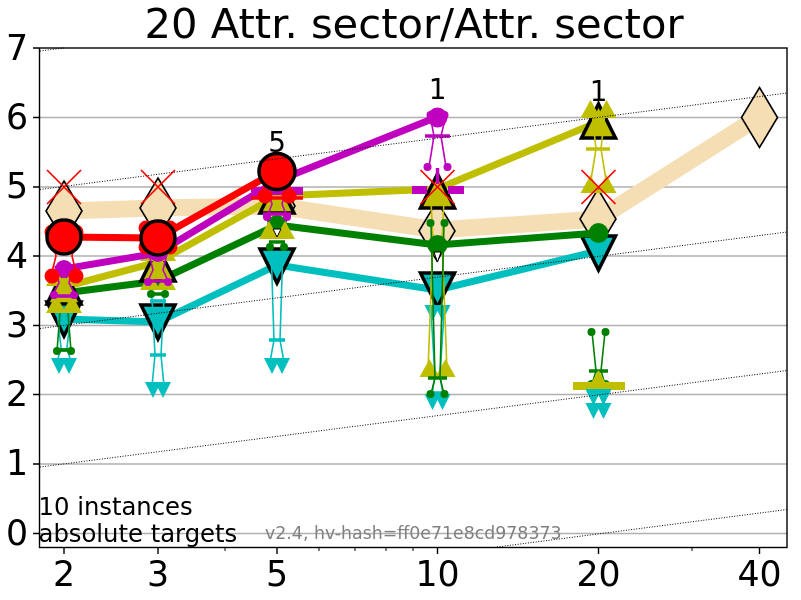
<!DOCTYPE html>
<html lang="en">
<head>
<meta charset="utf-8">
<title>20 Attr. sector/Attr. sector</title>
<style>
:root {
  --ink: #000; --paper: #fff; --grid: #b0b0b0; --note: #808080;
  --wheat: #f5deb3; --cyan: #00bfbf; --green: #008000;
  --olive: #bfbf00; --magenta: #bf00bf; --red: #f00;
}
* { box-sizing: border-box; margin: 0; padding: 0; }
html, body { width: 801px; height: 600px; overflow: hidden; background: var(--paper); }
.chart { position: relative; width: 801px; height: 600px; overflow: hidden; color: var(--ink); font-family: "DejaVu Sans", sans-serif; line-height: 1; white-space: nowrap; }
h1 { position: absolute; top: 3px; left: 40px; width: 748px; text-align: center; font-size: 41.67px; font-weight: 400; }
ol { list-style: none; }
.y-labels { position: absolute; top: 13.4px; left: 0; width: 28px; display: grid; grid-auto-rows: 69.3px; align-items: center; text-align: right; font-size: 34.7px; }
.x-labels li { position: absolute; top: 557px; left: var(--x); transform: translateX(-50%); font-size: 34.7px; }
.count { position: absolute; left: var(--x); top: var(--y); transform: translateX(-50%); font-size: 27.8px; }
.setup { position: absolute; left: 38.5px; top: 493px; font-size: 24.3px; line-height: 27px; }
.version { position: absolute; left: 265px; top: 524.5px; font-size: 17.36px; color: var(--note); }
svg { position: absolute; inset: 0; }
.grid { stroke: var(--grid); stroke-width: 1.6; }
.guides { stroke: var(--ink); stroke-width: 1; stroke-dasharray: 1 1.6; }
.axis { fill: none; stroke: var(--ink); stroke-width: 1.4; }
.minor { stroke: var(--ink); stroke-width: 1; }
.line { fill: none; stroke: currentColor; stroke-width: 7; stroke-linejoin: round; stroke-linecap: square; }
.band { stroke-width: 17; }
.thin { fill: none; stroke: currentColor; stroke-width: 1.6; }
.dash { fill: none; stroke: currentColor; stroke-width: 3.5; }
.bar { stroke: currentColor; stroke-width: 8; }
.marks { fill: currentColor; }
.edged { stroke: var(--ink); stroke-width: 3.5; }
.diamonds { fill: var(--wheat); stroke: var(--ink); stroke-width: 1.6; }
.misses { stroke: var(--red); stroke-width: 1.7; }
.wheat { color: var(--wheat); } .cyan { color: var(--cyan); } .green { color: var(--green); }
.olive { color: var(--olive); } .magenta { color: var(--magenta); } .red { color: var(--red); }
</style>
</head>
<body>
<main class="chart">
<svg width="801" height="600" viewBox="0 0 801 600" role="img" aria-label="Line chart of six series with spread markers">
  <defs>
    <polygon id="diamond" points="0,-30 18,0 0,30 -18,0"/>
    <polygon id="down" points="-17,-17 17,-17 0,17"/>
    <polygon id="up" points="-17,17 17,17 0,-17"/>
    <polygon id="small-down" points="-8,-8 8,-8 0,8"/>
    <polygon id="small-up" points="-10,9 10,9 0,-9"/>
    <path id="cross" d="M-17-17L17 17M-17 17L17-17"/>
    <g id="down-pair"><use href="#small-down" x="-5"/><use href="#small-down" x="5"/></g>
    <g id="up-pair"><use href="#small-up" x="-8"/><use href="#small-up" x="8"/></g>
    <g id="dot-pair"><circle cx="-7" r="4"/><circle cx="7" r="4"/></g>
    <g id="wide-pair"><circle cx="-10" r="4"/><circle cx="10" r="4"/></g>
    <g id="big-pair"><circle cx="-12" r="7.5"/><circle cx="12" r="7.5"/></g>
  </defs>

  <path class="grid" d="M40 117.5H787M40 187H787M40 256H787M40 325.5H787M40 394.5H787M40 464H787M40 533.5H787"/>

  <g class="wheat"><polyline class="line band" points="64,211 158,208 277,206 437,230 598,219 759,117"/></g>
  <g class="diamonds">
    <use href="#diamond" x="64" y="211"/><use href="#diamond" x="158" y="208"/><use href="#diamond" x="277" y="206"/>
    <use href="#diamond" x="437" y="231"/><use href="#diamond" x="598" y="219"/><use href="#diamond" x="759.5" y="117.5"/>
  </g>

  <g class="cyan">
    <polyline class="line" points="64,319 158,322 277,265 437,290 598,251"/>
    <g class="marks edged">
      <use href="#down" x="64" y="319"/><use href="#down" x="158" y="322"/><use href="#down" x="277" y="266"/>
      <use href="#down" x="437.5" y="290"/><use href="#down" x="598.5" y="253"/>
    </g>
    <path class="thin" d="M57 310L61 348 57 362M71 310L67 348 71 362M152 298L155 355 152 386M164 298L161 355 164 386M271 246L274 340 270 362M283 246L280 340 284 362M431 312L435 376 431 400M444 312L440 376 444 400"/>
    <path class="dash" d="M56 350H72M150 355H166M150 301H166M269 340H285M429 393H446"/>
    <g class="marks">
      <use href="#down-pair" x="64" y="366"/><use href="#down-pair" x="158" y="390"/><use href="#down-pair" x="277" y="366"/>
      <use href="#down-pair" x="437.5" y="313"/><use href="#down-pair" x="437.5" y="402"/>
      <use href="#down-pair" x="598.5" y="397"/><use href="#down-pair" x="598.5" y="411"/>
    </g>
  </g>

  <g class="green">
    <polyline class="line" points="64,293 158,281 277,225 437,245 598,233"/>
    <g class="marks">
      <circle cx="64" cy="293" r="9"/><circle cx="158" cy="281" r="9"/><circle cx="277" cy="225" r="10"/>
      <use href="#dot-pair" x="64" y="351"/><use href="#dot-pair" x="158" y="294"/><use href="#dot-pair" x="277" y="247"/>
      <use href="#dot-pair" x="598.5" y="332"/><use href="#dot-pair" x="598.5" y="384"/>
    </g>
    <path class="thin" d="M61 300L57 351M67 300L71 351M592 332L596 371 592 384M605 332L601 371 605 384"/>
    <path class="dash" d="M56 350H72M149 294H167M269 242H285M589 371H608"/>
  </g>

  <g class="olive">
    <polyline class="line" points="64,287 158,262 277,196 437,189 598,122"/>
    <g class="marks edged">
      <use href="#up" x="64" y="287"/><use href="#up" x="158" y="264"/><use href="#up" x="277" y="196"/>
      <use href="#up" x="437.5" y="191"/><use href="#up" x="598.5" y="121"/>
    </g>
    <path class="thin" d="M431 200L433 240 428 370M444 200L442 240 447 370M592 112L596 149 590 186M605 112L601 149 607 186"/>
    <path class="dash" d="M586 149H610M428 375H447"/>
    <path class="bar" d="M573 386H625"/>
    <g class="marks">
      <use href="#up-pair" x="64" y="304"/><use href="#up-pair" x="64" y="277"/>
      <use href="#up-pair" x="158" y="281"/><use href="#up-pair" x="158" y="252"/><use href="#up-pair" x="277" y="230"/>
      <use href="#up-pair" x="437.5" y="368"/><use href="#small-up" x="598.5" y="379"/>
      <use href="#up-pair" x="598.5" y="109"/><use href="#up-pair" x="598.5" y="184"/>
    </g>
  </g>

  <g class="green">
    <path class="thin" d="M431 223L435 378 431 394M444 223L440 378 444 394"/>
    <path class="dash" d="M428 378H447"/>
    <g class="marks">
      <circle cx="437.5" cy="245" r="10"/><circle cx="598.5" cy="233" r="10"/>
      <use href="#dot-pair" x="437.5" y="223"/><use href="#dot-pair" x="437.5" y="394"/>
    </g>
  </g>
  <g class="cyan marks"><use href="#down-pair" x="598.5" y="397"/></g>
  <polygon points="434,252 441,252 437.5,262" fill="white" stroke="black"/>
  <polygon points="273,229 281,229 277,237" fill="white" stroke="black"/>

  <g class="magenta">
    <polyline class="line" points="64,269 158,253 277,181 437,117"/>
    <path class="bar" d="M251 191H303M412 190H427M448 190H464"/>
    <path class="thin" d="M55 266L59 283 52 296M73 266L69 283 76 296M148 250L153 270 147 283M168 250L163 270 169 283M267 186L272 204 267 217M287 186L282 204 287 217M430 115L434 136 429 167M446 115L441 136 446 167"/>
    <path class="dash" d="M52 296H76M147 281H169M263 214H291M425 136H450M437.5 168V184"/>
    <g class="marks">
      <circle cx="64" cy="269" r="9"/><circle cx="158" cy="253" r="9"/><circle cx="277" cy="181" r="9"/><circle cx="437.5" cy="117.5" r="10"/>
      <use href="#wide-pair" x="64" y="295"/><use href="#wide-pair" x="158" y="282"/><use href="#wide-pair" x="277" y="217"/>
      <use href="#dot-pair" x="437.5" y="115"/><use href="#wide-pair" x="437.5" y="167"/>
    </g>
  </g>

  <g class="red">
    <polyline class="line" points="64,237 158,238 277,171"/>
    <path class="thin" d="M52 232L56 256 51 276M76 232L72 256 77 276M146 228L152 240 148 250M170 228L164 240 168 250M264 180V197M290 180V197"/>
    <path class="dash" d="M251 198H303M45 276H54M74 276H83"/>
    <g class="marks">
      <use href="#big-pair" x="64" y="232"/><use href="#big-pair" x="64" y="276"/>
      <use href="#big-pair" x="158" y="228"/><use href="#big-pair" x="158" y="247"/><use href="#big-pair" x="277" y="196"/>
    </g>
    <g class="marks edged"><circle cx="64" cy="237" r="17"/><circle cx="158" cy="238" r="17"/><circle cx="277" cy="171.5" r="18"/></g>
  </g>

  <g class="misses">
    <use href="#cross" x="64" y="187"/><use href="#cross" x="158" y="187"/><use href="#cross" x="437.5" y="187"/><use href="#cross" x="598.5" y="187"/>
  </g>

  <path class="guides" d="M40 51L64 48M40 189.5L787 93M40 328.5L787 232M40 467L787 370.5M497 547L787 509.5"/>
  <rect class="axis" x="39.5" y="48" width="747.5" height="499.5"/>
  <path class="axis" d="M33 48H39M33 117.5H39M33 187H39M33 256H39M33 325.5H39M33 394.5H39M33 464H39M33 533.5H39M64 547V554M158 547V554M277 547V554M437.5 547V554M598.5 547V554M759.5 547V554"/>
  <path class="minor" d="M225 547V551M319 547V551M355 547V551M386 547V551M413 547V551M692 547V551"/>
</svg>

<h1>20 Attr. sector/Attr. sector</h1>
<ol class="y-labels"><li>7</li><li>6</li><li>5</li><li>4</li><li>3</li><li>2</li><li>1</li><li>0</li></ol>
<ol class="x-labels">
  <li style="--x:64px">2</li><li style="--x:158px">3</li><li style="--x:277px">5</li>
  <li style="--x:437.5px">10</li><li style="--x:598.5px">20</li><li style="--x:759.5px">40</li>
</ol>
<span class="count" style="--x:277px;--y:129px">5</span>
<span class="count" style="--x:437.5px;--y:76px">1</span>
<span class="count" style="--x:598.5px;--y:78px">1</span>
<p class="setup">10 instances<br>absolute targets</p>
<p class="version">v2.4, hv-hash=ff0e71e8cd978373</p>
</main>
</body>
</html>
####################
Using the records above, copy word for word the line with "absolute; left: 38.5px;", the line with "absolute; inset: 0;", and every line between them.

> [Exercise output]
.setup { position: absolute; left: 38.5px; top: 493px; font-size: 24.3px; line-height: 27px; }
.version { position: absolute; left: 265px; top: 524.5px; font-size: 17.36px; color: var(--note); }
svg { position: absolute; inset: 0; }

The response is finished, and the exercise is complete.